The renditions of the Ramayana state that Seetha’s captive place in Sri Lanka was within a dense Ashoka forest (Ashoka Vana). As well as the unearthing, roughly a century ago, three idols, are indicators that Sita once resided in these areas. It is claimed that worship of the idols has taken place at this location for many hundreds of years in the past.

The second school of thought maintains that Ravana’s palace formerly stood at one of the nearby locations. On the road leading to Kandy, the temple complex may be found roughly 5 kilometers away from the town of Nuwara Eliya. On a strip of ground that is about a quarter acre in size, there are now two new temples.

The other temple is devoted to Hanuman, whereas the first one is named after Seetha. The Seetha Amman Temple is designed to resemble any other contemporary temple, complete with a multicolored dome decorated with images from Hindu mythology Ramayana.

The new temple now has Rama, Seetha, and Laxman depicted by brand new sculptures that have been erected within. On the side that is closest to the river bank, there is a little shrine with three idols that have become tarnished over the course of the last century.

Seetha used to sit and meditate on a rock that is located on the other side of the river. In addition, the presence of this Ashoka woodland is unequivocal proof that she visited this area after being taken to Sri Lanka. Another common belief is that the water in the stream loses all of its taste at a certain point along its course.

“This is the location where Seetha made her curse.

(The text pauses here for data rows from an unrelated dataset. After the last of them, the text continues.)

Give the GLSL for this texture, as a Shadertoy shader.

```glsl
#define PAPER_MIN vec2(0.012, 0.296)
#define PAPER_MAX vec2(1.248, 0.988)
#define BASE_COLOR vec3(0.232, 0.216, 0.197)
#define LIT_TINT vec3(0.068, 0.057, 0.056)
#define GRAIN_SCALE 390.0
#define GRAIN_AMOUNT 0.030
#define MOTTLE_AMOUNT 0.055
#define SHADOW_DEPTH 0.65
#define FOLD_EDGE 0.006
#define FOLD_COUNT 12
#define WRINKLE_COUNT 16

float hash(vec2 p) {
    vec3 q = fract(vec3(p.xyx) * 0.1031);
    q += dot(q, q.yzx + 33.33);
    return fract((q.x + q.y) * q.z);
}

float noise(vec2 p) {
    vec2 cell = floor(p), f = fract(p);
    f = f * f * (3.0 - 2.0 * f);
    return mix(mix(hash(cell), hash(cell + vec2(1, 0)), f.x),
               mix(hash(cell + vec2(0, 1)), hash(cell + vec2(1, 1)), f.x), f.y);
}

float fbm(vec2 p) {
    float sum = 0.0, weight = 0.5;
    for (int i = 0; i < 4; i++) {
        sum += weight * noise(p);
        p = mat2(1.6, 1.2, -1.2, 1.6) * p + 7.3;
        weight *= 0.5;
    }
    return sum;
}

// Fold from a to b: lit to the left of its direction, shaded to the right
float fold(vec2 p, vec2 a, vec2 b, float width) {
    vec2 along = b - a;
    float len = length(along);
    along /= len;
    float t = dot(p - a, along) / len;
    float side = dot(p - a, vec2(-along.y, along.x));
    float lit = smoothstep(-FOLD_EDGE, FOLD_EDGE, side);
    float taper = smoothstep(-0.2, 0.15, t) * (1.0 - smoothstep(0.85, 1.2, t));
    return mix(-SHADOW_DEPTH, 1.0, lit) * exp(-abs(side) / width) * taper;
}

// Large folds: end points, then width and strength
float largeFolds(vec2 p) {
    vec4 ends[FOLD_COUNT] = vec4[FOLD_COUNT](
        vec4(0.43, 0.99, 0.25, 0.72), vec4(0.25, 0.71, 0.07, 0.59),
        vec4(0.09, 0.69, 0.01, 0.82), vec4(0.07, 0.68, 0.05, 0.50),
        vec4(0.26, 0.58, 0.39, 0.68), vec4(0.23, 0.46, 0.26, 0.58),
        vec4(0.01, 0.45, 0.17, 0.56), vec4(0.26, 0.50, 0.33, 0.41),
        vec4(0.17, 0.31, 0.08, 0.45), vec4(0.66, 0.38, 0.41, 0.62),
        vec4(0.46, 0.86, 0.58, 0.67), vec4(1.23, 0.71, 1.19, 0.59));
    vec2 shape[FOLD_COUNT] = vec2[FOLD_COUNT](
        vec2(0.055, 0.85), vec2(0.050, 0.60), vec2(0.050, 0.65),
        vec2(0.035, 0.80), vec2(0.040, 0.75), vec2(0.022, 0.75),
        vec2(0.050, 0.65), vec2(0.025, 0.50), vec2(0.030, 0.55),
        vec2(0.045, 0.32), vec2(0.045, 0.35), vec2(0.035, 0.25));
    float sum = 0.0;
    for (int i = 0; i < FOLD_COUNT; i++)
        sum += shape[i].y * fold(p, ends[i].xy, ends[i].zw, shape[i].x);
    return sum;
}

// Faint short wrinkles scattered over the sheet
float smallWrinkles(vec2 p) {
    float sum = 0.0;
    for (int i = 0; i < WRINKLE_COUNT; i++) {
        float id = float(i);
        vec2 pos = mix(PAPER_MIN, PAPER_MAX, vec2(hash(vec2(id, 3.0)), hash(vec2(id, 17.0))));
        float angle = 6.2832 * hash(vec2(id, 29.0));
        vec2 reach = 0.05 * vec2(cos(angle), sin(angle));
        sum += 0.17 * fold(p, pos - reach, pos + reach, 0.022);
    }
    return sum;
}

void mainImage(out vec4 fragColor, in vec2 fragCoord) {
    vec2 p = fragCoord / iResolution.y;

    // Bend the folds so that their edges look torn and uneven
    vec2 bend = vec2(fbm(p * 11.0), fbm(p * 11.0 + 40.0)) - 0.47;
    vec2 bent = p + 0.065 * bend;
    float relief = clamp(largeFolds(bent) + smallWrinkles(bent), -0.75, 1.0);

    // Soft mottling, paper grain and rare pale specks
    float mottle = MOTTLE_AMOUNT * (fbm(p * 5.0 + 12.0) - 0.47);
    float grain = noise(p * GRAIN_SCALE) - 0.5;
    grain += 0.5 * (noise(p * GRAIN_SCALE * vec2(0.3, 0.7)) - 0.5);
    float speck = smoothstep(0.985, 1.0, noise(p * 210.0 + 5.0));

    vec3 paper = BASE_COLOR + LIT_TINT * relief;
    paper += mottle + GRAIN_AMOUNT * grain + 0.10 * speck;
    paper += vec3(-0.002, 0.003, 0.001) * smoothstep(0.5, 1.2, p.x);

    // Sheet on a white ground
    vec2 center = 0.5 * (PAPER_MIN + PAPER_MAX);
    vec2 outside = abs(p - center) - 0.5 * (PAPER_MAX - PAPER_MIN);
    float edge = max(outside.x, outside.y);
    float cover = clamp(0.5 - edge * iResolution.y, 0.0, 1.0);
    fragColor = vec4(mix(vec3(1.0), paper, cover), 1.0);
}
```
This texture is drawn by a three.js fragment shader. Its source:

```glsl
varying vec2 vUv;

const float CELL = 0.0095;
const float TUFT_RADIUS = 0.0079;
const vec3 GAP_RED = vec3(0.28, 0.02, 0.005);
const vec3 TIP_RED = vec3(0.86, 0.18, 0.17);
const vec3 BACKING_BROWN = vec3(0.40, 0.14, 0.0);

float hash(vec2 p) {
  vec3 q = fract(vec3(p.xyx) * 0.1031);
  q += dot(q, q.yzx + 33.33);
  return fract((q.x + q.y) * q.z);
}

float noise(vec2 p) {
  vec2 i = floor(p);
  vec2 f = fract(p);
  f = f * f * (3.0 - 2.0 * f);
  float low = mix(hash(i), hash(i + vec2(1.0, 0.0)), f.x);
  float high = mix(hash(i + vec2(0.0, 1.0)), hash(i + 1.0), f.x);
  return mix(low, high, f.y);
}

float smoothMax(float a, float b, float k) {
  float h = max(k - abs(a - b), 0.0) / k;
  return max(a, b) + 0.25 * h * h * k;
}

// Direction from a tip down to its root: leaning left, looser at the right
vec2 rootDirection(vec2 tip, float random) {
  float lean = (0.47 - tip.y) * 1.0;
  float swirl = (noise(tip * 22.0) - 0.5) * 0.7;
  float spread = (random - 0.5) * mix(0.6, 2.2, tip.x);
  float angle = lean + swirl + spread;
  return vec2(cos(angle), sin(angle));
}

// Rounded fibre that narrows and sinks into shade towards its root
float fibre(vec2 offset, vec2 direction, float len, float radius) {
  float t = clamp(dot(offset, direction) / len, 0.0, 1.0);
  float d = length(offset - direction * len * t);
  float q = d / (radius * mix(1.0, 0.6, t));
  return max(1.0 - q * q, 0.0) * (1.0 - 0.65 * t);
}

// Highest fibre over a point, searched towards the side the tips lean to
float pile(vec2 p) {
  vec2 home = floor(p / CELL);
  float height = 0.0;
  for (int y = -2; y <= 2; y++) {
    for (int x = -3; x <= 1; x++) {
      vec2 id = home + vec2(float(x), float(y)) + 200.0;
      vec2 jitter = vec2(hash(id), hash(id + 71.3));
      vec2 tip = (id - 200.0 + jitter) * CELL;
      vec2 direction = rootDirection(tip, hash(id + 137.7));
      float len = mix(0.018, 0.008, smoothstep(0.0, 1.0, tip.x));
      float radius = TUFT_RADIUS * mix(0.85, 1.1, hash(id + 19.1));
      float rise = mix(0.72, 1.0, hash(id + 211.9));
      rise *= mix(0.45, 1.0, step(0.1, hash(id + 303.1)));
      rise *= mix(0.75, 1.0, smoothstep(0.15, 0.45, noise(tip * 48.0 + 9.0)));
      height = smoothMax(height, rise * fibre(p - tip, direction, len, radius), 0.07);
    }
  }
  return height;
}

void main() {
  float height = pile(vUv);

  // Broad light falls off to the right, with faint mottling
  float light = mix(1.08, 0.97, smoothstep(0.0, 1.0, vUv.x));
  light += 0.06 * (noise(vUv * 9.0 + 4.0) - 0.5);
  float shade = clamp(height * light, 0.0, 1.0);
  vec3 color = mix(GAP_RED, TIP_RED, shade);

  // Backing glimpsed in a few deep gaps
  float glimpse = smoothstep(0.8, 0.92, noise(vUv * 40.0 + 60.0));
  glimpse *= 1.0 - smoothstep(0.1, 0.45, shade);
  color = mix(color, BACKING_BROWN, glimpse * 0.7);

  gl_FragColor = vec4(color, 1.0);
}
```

You are not permitted to consume the water. “Drink it a little farther downstream,” one of the temple workers advised. Temple personnel are delighted to show guests the location where Seetha bathed, the stone she sat on, and where she prayed.

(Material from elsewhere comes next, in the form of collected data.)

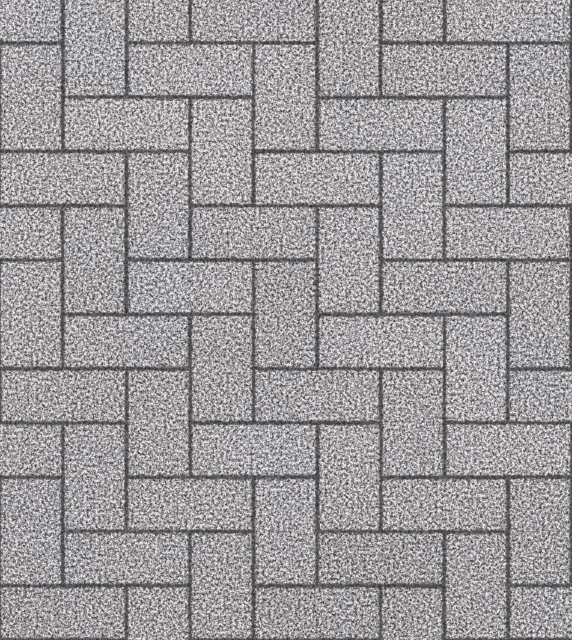
This texture is drawn by a WebGL 2 fragment shader. Its source:

```glsl
#version 300 es
precision highp float;
// Grey granite-speckled pavers laid in a herringbone, with rough dark joints.

uniform vec2 u_resolution;
out vec4 fragColor;

// Lengths are fractions of the canvas height.
const vec2 PITCH = vec2(0.0994, 0.0848);   // one grid cell; a paver spans two
const vec2 ORIGIN = vec2(-0.0013, 0.0);
const float ROW_SHIFT = 11.0;              // phase of the herringbone
const float JOINT_HALF = 0.0030;
const float CORNER = 0.0015;
const float EDGE_WOBBLE = 0.0018;
const float LAYING_ERROR = 0.0011;
const float GRAIN_FREQ = 215.0;
const float GRAIN_CONTRAST = 0.50;
const float PAVER_VARIATION = 0.035;
const float STONE_LEVEL = 0.645;
const float JOINT_LEVEL = 0.37;
const vec3 STONE_TINT = vec3(1.008, 0.988, 1.006);
const vec3 HUE_SHIFT = vec3(0.025, -0.006, -0.022);

// Integer hash giving two values in 0..1
vec2 hash2(vec2 p) {
    uvec2 v = uvec2(ivec2(floor(p)) + 4096) * 1664525u + 1013904223u;
    v.x += v.y * 1664525u;
    v.y += v.x * 1664525u;
    v ^= v >> 16u;
    v.x += v.y * 1664525u;
    v.y += v.x * 1664525u;
    v ^= v >> 16u;
    return vec2(v & 65535u) / 65535.0;
}

float cornerSlope(vec2 cell, vec2 offset) {
    float angle = 6.28318 * hash2(cell).x;
    return dot(vec2(cos(angle), sin(angle)), offset);
}

float gradientNoise(vec2 p) {
    vec2 i = floor(p), f = p - i;
    vec2 u = f * f * f * (f * (f * 6.0 - 15.0) + 10.0);
    vec2 e = vec2(1.0, 0.0);
    float low = mix(cornerSlope(i, f), cornerSlope(i + e, f - e), u.x);
    float high = mix(cornerSlope(i + e.yx, f - e.yx), cornerSlope(i + 1.0, f - 1.0), u.x);
    return mix(low, high, u.y);
}

// Two rotated octaves of fine aggregate
float grain(vec2 p) {
    mat2 turn = mat2(0.8, 0.6, -0.6, 0.8);
    return gradientNoise(p * GRAIN_FREQ)
         + 0.85 * gradientNoise(turn * p * GRAIN_FREQ * 1.83 + 37.3);
}

float roundedBox(vec2 p, vec2 halfSize, float radius) {
    vec2 q = abs(p) - halfSize + radius;
    return length(max(q, 0.0)) + min(max(q.x, q.y), 0.0) - radius;
}

// Signed distance to the paver under p; also returns that paver's id
float herringbone(vec2 p, out vec2 id) {
    vec2 g = (p - ORIGIN) / PITCH;
    id = floor(g);
    // Phase 0: right half, 1: upper half, 2: lower half, 3: left half
    float phase = mod(id.x - id.y + ROW_SHIFT, 4.0);
    bool upright = phase > 0.5 && phase < 2.5;
    if (phase < 0.5) id.x -= 1.0;
    else if (phase < 1.5) id.y -= 1.0;
    vec2 halfSize = PITCH * (upright ? vec2(0.5, 1.0) : vec2(1.0, 0.5));
    vec2 local = (g - id) * PITCH - halfSize;
    local += (hash2(id + 71.0) - 0.5) * LAYING_ERROR;
    return roundedBox(local, halfSize - JOINT_HALF, CORNER);
}

void main() {
    vec2 p = gl_FragCoord.xy / u_resolution.y;
    float pixel = 1.0 / u_resolution.y;

    // Pavers with crumbled edges
    vec2 id;
    float d = herringbone(p, id);
    d += EDGE_WOBBLE * (gradientNoise(p * 130.0) + 0.6 * gradientNoise(p * 260.0 + 9.0));
    float joint = smoothstep(-pixel, pixel, d);

    // Speckled stone, varying per paver and drifting slowly over the paving
    float speckle = grain(p);
    float stone = STONE_LEVEL + GRAIN_CONTRAST * speckle;
    stone += PAVER_VARIATION * (hash2(id).y - 0.5);
    stone += 0.04 * gradientNoise(p * 2.3 + 5.0) + 0.03 * gradientNoise(p * 28.0);
    stone += 0.035 * (p.y - 0.5);
    stone -= 0.05 * smoothstep(-0.003, 0.0, d);
    stone = clamp(stone, 0.27, 0.90);

    // Gritty joint, deepest along its middle
    float gap = JOINT_LEVEL + 0.17 * speckle + 0.05 * gradientNoise(p * 19.0);
    gap -= 0.06 * smoothstep(0.0, JOINT_HALF, d);

    // Faint warm and cool flecks
    float hue = gradientNoise(p * 120.0 + 51.0) + 0.4 * gradientNoise(p * 6.0);
    vec3 color = mix(stone, gap, joint) * STONE_TINT + HUE_SHIFT * hue;
    fragColor = vec4(clamp(color, 0.0, 1.0), 1.0);
}
```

The believers here are obviously committed to their beliefs, and they are certain that the event described in the passage of the Ramayana epic really did take place here. According to the Epic Ramayana, it is said that King Rama took his wife Seetha and hid her at this location so that she would be safe from the demon king Ravana.

It is often held that Seetha had a bath in the stream that is located nearby, and that the rock that is located just next to the stream was the area where she prayed while she was there. On the rock face on the other side of the creek are a series of circular depressions that are said to be the footprints of Ravana’s elephant.

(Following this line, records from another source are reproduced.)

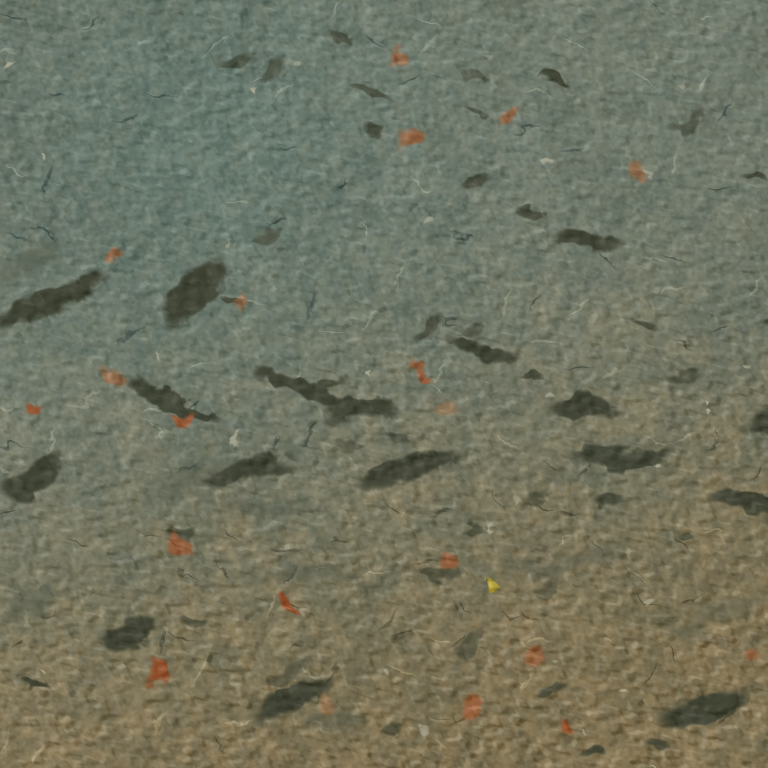
Reproduce this texture procedurally as a WebGL 1 fragment shader.

```glsl
precision highp float;
// Weathered ground fading from cool grey-green to warm brown, with damp patches,
// leaves and flecks. Blended cellular noise makes the lit grain; jittered grids
// scatter bent, ragged ellipses for everything lying on it.

uniform vec2 u_resolution;

vec2 hash2(vec2 p) {
  vec2 q = vec2(dot(p, vec2(127.1, 311.7)), dot(p, vec2(269.5, 183.3)));
  return fract(sin(q) * 43758.5453);
}

// Cellular noise with softly blended cells, 0 to 1.
float cells(vec2 p) {
  vec2 base = floor(p);
  float sum = 0.0, total = 0.0;
  for (int j = -1; j <= 1; j++) {
    for (int i = -1; i <= 1; i++) {
      vec2 id = base + vec2(float(i), float(j));
      vec2 h = hash2(id);
      vec2 d = id + h - p;
      float w = exp(-7.0 * dot(d, d));
      sum += w * fract(h.x * 17.3 + h.y * 31.7);
      total += w;
    }
  }
  return sum / total;
}

// Slow drift from layered sines, about -1 to 1.
float drift(vec2 p) {
  return 0.5 * sin(5.0 * p.x + 2.0 * sin(4.0 * p.y + 1.0))
       + 0.3 * sin(9.0 * p.y - 6.0 * p.x + 2.0)
       + 0.2 * sin(17.0 * p.x + 13.0 * p.y);
}

// Scattered bent ellipses: x is coverage, y a random value of the shape.
// gather draws them towards a band below the middle.
vec2 scatter(vec2 p, float count, float chance, vec2 radii, float tilt, float soft, float gather) {
  vec2 base = floor(p * count);
  vec2 result = vec2(0.0);
  for (int j = -1; j <= 1; j++) {
    for (int i = -1; i <= 1; i++) {
      vec2 id = base + vec2(float(i), float(j));
      vec2 center = (id + 0.15 + 0.7 * hash2(id + count)) / count;
      vec2 pick = hash2(id + count * 2.7 + 5.0);
      vec2 shape = hash2(id + count * 1.3 + 40.0);
      float band = smoothstep(0.0, 0.15, center.y) * (1.0 - smoothstep(0.48, 0.8, center.y));
      float angle = tilt * (shape.x - 0.4);
      float c = cos(angle), s = sin(angle);
      vec2 q = mat2(c, -s, s, c) * (p - center);
      q /= radii * mix(vec2(0.55), vec2(1.2), shape.yx);
      q.y += (pick.y - 0.5) * 1.6 * (q.x * q.x - 0.4);
      float cover = 1.0 - smoothstep(1.0 - soft, 1.0 + soft, length(q));
      cover *= step(pick.x, chance * mix(1.0, band, gather));
      if (cover > result.x) result = vec2(cover, pick.y);
    }
  }
  return result;
}

void main() {
  vec2 p = gl_FragCoord.xy / u_resolution.y;
  float slow = drift(p);
  float mottle = cells(p * 26.0) - 0.5;

  // Ground tint: cool at the top left, warm at the bottom right.
  float warmth = smoothstep(0.1, 0.85, 0.82 - p.y + 0.28 * (p.x - 0.5) + 0.08 * slow + 0.16 * mottle);
  vec3 color = mix(vec3(0.435, 0.472, 0.418), vec3(0.495, 0.445, 0.325), warmth);
  float teal = exp(-14.0 * dot(p - vec2(0.25, 0.83), p - vec2(0.25, 0.83)));
  color += teal * vec3(-0.03, 0.0, 0.01) + 0.012 * slow + 0.035 * mottle;

  // Grain lit from the upper left, with warm and cool grit.
  vec2 g = vec2(p.x + 0.35 * p.y, p.y) * vec2(90.0, 125.0);
  float relief = cells(g) - cells(g + vec2(-0.35, 0.5));
  float fine = cells(p * 210.0 + 7.0) - 0.5;
  float grit = cells(p * 75.0 + 31.0) - 0.5;
  color += mix(0.09, 0.14, warmth) * relief + 0.06 * fine;
  color += mix(0.04, 0.08, warmth) * grit * vec3(1.2, 0.85, 0.5);

  // Ragged outlines for all that lies on the ground.
  vec2 ragged = p + 0.014 * vec2(mottle, cells(p * 48.0 + 11.0) - 0.5);
  ragged += 0.004 * vec2(fine, grit);

  // Thin strands, pale or dark.
  vec2 strand = scatter(ragged, 22.0, 0.3, vec2(0.016, 0.0018), 2.2, 0.6, 0.0);
  color += strand.x * mix(-0.12, 0.1, step(0.5, strand.y)) * vec3(1.0, 0.95, 0.8);

  // Faint stains, then damp patches and small dark bits.
  vec2 stain = scatter(ragged + 0.37, 6.0, 0.25, vec2(0.06, 0.014), 1.2, 0.6, 0.0);
  color = mix(color, vec3(0.33, 0.35, 0.29), 0.45 * stain.x);
  vec2 patches = scatter(ragged, 7.0, 0.55, vec2(0.064, 0.017), 1.5, 0.22, 1.0);
  vec2 bits = scatter(ragged, 15.0, 0.2, vec2(0.021, 0.008), 1.3, 0.35, 0.4);
  vec3 damp = vec3(0.245, 0.26, 0.2) + 0.07 * relief + 0.06 * grit;
  color = mix(color, damp, max(0.92 * patches.x, bits.x * mix(0.5, 0.9, bits.y)));

  // Fallen leaves from rust to tan, a few yellow ones, and pale flecks.
  vec2 leaf = scatter(ragged + 0.13, 13.0, 0.15, vec2(0.014, 0.01), 3.0, 0.35, 0.35);
  vec3 leafColor = mix(vec3(0.6, 0.31, 0.17), vec3(0.6, 0.47, 0.33), leaf.y);
  color = mix(color, leafColor + 0.16 * relief, leaf.x * mix(0.85, 0.5, leaf.y));
  vec2 yellow = scatter(ragged + 0.29, 5.0, 0.08, vec2(0.016, 0.008), 1.5, 0.3, 1.0);
  color = mix(color, vec3(0.7, 0.63, 0.22) + 0.2 * relief, 0.9 * yellow.x);
  vec2 fleck = scatter(ragged + 0.51, 24.0, 0.06, vec2(0.006, 0.0035), 3.0, 0.45, 0.0);
  color = mix(color, vec3(0.68, 0.67, 0.58), fleck.x * mix(0.4, 0.9, fleck.y));

  gl_FragColor = vec4(clamp(color, 0.0, 1.0), 1.0);
}
```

The ground in this area has a dark color to it. It is believed that Hanumanji set fire to this region just before he departed Sri Lanka since the Ramayana legend describes him doing so. Even in modern times, people have been able to see Lord Hanuman’s footprints along the stream that is located adjacent to the Sita Amman Temple.

The temple is known under several different names, such as Seetha Amman Temple, Hanuman Temple, and Sri Bhakta Hanuma Kovil, which all relate to the same site.